§ **Data supplied**:
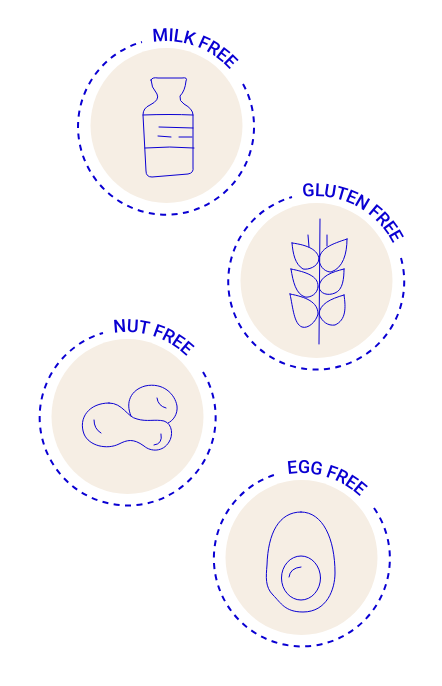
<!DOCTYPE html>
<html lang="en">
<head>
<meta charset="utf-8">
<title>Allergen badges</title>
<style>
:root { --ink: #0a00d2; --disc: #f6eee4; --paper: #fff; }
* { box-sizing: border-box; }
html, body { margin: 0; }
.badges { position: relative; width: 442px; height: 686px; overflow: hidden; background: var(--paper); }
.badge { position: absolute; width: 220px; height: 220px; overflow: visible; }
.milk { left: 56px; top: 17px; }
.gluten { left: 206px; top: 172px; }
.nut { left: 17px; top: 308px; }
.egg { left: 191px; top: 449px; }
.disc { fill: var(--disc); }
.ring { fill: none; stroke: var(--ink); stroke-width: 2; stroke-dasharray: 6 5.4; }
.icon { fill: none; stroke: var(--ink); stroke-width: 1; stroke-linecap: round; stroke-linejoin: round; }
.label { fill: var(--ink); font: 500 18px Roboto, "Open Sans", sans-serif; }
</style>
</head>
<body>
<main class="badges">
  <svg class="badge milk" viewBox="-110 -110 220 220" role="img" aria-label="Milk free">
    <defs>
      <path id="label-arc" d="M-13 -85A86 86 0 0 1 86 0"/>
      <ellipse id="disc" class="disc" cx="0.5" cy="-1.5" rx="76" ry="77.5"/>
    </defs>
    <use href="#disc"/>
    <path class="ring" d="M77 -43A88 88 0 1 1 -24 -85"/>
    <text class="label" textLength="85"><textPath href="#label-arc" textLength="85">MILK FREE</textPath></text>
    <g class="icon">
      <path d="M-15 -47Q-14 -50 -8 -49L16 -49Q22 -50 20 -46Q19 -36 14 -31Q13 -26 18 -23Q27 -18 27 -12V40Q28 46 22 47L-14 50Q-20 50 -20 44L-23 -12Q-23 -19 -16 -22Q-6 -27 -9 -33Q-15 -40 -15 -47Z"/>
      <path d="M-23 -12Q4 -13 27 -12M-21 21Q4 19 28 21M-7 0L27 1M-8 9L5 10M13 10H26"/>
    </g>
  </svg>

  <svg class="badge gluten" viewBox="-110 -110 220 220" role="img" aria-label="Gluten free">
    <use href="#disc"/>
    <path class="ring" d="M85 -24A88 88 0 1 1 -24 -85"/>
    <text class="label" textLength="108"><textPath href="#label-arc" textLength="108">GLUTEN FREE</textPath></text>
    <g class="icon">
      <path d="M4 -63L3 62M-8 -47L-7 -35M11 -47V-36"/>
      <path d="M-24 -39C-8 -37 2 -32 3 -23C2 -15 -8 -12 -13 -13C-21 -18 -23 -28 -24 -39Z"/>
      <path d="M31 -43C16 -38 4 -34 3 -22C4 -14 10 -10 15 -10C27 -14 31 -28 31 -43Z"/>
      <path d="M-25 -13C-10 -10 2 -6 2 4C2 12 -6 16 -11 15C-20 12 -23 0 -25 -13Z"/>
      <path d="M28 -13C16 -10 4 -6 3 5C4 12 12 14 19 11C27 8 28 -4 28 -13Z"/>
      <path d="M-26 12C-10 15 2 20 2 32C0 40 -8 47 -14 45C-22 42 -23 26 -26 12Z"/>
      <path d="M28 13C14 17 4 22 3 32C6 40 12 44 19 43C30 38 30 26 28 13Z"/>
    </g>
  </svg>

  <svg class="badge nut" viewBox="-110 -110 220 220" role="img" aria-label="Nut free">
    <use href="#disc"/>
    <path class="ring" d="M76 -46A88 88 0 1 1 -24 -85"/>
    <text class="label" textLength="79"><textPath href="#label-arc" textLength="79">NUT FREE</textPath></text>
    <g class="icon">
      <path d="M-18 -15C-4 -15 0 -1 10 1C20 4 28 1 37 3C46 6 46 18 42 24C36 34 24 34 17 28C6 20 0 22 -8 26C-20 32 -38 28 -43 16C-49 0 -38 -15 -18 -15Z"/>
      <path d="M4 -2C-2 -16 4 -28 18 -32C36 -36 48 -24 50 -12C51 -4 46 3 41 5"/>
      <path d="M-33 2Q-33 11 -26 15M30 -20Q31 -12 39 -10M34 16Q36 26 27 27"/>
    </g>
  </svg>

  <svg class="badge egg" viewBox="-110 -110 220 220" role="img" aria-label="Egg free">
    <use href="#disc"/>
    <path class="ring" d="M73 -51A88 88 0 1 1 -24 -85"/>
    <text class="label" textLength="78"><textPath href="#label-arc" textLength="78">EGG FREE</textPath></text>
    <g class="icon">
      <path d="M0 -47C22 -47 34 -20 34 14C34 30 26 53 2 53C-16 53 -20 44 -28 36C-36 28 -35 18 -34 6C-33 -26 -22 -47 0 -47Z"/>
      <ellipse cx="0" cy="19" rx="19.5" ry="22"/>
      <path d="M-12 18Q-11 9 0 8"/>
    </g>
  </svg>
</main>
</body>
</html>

==

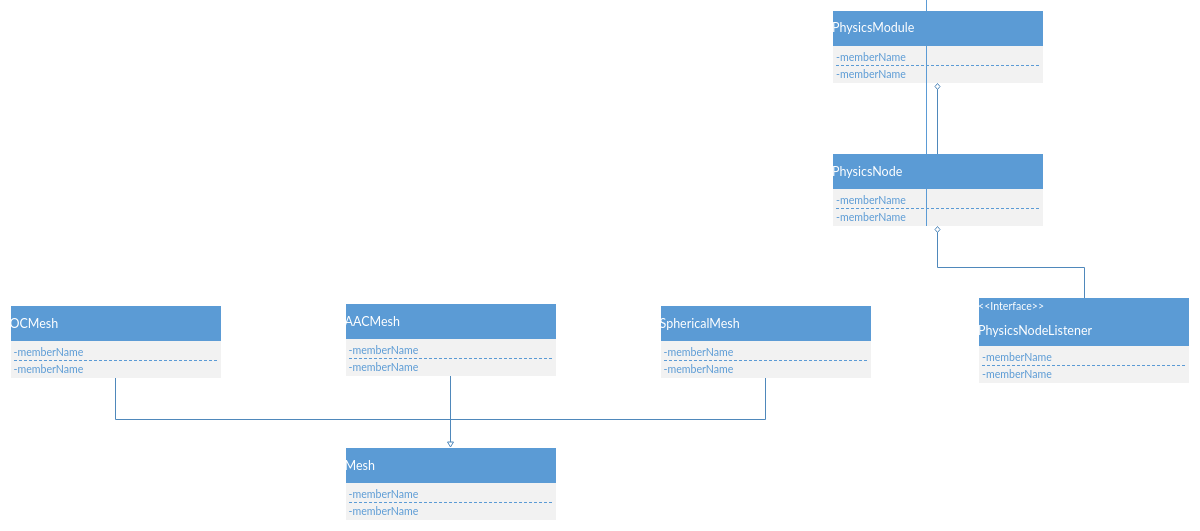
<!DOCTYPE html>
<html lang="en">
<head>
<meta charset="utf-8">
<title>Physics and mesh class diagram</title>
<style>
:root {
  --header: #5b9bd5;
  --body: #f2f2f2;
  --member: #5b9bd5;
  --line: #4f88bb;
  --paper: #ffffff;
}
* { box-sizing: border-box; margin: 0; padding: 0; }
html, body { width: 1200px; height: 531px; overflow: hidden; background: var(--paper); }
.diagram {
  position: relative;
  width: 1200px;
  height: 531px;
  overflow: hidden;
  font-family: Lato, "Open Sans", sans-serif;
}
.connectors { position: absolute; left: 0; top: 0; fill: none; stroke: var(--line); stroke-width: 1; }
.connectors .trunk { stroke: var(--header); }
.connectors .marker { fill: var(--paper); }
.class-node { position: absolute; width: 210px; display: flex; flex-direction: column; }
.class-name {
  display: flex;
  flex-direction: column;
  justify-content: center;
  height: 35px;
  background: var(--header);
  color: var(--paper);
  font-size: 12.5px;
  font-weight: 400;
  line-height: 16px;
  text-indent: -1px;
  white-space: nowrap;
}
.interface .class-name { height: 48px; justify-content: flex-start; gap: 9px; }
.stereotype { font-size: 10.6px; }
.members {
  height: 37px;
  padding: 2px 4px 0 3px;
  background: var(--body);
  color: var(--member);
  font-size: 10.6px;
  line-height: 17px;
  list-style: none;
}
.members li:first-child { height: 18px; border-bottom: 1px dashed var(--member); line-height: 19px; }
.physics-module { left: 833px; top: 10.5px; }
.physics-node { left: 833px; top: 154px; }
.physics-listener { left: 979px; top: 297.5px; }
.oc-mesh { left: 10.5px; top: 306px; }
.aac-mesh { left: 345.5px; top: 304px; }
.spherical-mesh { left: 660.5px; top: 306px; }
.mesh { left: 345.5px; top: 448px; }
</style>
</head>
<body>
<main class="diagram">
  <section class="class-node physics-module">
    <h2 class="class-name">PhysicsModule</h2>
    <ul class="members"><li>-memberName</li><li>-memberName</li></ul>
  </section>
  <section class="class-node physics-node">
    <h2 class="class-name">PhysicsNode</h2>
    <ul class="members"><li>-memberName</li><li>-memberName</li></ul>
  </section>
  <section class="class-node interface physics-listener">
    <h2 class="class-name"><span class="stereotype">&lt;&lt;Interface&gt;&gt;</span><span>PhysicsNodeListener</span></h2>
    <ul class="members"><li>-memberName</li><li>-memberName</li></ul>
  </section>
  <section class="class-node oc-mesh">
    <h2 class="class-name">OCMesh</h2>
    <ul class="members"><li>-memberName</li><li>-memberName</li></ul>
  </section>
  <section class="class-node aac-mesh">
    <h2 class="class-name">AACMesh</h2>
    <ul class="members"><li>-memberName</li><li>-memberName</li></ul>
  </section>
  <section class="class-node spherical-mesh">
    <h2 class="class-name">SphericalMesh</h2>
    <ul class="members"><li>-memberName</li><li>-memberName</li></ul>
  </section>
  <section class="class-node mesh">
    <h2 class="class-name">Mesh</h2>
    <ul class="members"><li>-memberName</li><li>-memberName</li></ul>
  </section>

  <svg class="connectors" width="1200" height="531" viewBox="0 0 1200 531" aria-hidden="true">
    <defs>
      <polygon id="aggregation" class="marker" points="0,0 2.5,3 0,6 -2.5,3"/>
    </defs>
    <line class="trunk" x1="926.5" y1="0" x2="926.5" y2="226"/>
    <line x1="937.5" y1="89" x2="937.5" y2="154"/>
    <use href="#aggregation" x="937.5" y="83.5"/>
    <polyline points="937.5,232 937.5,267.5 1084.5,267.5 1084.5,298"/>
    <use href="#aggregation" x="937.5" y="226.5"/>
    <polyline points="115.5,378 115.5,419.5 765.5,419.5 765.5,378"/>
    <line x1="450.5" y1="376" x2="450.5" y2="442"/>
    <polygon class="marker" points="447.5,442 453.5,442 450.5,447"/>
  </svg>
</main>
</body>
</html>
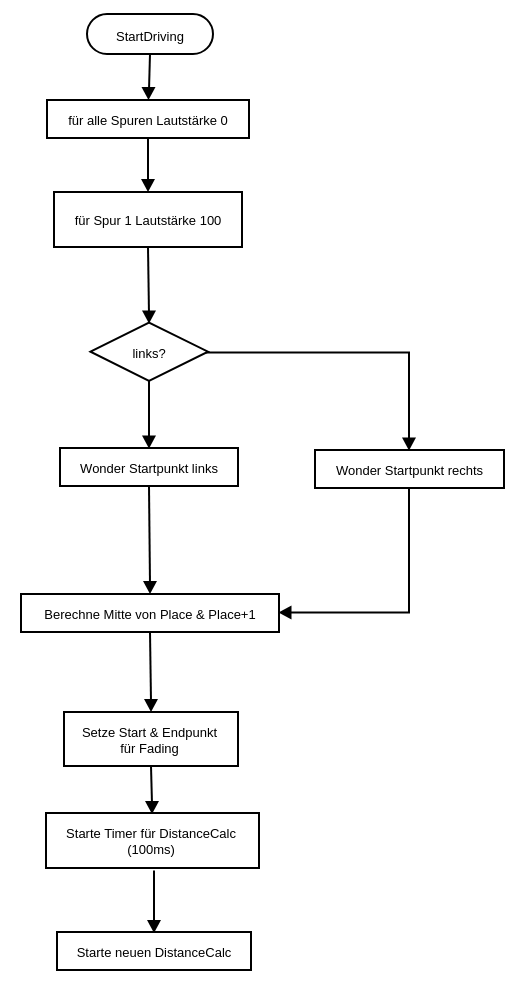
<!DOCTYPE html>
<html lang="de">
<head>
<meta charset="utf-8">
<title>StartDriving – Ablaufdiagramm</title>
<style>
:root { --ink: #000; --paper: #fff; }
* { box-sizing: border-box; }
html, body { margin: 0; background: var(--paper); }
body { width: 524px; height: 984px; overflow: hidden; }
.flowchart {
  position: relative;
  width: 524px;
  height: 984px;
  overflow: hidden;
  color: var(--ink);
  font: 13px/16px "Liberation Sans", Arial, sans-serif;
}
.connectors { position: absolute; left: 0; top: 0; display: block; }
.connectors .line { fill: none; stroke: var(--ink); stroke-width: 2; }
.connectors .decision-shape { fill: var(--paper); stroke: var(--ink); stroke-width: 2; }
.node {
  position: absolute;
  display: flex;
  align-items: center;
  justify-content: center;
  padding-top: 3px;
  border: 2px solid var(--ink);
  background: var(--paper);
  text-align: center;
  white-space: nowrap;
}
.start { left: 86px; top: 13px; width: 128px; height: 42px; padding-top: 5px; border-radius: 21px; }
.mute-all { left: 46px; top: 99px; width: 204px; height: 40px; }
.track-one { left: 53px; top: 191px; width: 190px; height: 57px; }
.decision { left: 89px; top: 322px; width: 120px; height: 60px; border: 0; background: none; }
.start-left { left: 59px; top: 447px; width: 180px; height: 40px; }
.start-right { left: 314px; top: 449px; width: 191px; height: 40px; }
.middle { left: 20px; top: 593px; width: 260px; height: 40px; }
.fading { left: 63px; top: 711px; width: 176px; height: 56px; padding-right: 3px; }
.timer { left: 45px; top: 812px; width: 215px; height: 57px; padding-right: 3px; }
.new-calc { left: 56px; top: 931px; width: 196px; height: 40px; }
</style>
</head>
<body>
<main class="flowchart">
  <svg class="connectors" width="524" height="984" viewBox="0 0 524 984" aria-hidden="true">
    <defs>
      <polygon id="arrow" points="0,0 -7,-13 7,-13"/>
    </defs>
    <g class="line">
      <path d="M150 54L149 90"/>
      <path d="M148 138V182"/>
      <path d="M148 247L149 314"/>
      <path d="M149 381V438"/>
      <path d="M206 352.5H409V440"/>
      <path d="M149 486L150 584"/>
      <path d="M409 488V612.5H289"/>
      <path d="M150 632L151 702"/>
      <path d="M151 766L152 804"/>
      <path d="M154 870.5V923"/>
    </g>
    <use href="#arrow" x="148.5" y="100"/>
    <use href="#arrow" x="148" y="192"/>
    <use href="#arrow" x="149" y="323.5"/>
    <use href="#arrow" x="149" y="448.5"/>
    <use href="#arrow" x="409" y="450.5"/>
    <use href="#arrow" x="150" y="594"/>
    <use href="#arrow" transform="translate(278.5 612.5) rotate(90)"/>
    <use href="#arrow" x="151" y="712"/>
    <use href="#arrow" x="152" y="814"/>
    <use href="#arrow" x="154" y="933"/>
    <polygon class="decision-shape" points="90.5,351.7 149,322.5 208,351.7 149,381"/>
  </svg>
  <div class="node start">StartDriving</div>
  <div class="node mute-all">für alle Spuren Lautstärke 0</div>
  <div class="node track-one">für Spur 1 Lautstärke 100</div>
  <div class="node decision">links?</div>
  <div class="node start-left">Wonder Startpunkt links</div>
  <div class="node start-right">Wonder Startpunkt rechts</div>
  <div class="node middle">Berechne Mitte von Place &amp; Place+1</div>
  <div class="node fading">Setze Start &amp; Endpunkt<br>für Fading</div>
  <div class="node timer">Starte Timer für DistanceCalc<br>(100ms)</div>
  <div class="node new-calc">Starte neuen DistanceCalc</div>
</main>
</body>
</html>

--

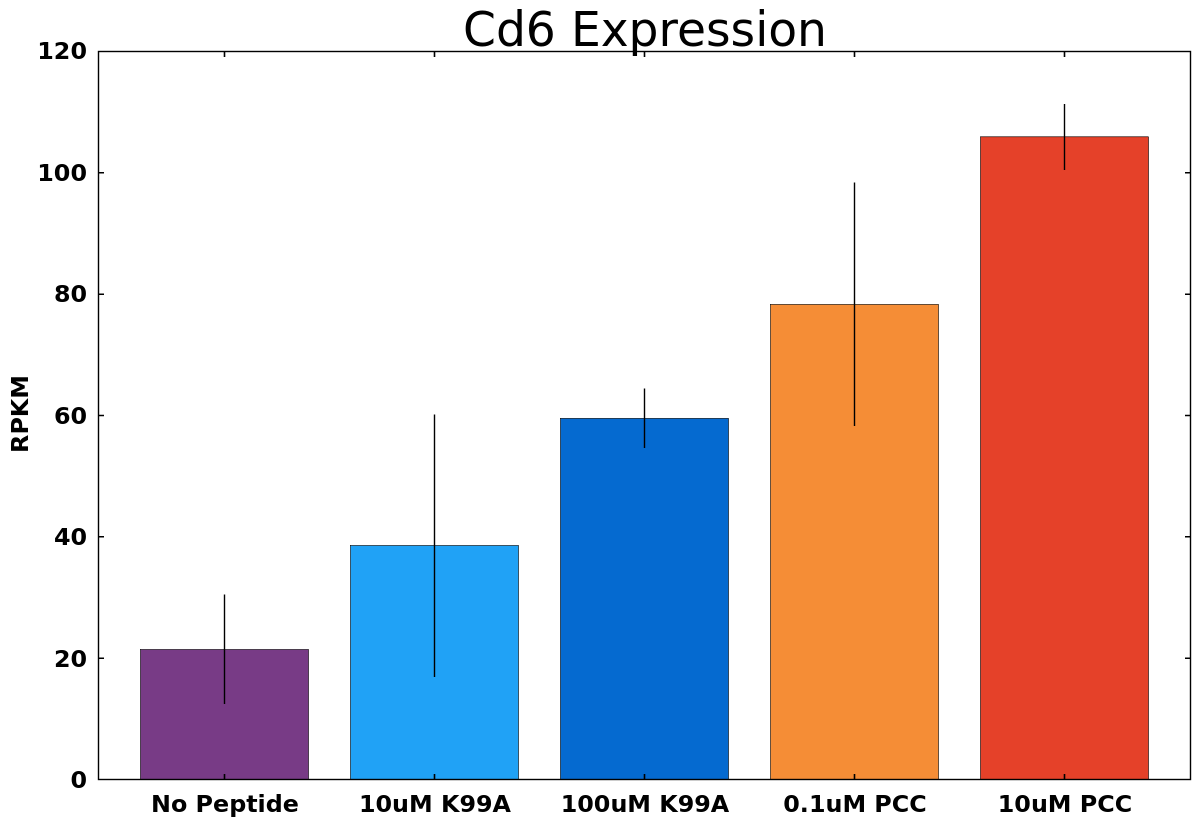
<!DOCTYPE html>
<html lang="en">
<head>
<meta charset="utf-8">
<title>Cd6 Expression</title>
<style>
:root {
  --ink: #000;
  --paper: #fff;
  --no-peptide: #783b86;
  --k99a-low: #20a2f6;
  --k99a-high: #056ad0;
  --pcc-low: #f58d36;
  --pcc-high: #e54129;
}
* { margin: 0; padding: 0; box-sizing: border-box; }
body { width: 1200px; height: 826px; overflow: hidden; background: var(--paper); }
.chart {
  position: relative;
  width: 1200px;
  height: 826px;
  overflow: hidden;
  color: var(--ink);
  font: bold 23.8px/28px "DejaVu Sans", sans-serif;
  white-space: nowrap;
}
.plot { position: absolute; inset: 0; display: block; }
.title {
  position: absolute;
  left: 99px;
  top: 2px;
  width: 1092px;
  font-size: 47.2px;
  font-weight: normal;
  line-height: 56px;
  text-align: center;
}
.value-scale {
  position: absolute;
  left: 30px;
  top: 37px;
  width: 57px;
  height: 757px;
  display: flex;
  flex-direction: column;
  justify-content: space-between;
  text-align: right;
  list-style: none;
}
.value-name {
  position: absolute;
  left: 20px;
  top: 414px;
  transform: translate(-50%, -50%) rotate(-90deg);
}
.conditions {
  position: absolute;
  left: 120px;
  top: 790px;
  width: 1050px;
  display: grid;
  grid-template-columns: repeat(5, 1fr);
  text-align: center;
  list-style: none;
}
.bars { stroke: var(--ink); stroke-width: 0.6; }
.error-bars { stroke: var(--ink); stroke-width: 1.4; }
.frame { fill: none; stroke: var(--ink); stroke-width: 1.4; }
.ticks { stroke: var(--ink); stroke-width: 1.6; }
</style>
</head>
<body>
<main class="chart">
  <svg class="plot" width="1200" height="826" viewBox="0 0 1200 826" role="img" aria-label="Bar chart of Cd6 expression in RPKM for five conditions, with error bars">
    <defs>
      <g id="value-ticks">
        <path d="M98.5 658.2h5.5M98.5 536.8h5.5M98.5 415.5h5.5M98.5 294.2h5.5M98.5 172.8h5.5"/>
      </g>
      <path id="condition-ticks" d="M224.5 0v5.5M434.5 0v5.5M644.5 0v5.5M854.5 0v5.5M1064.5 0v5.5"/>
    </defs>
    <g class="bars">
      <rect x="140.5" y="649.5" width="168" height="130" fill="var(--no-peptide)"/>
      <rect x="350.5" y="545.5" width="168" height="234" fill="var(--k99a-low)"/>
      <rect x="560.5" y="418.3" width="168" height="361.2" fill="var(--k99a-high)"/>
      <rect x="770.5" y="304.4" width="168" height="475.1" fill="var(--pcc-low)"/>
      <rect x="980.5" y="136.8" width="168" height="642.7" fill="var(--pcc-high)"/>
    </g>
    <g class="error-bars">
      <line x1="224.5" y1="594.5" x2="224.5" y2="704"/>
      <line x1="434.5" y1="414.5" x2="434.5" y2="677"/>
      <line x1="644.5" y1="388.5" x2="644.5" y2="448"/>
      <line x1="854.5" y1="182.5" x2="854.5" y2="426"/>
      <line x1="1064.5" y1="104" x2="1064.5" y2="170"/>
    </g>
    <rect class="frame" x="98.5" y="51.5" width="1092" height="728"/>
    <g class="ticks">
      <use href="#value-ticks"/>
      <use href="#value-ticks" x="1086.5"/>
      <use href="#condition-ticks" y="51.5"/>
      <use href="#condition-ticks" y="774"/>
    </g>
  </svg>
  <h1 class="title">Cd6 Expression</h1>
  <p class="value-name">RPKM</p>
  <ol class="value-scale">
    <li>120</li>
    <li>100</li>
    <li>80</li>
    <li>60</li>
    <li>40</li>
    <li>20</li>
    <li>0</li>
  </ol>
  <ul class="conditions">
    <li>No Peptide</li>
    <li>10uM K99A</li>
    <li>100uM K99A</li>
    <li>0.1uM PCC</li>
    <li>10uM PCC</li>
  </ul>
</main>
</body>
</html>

§ **Work request**: Return a copy of each line in the entries that contains "ticks".

§ **Result of the task**:
.ticks { stroke: var(--ink); stroke-width: 1.6; }
      <g id="value-ticks">
      <path id="condition-ticks" d="M224.5 0v5.5M434.5 0v5.5M644.5 0v5.5M854.5 0v5.5M1064.5 0v5.5"/>
    <g class="ticks">
      <use href="#value-ticks"/>
      <use href="#value-ticks" x="1086.5"/>
      <use href="#condition-ticks" y="51.5"/>
      <use href="#condition-ticks" y="774"/>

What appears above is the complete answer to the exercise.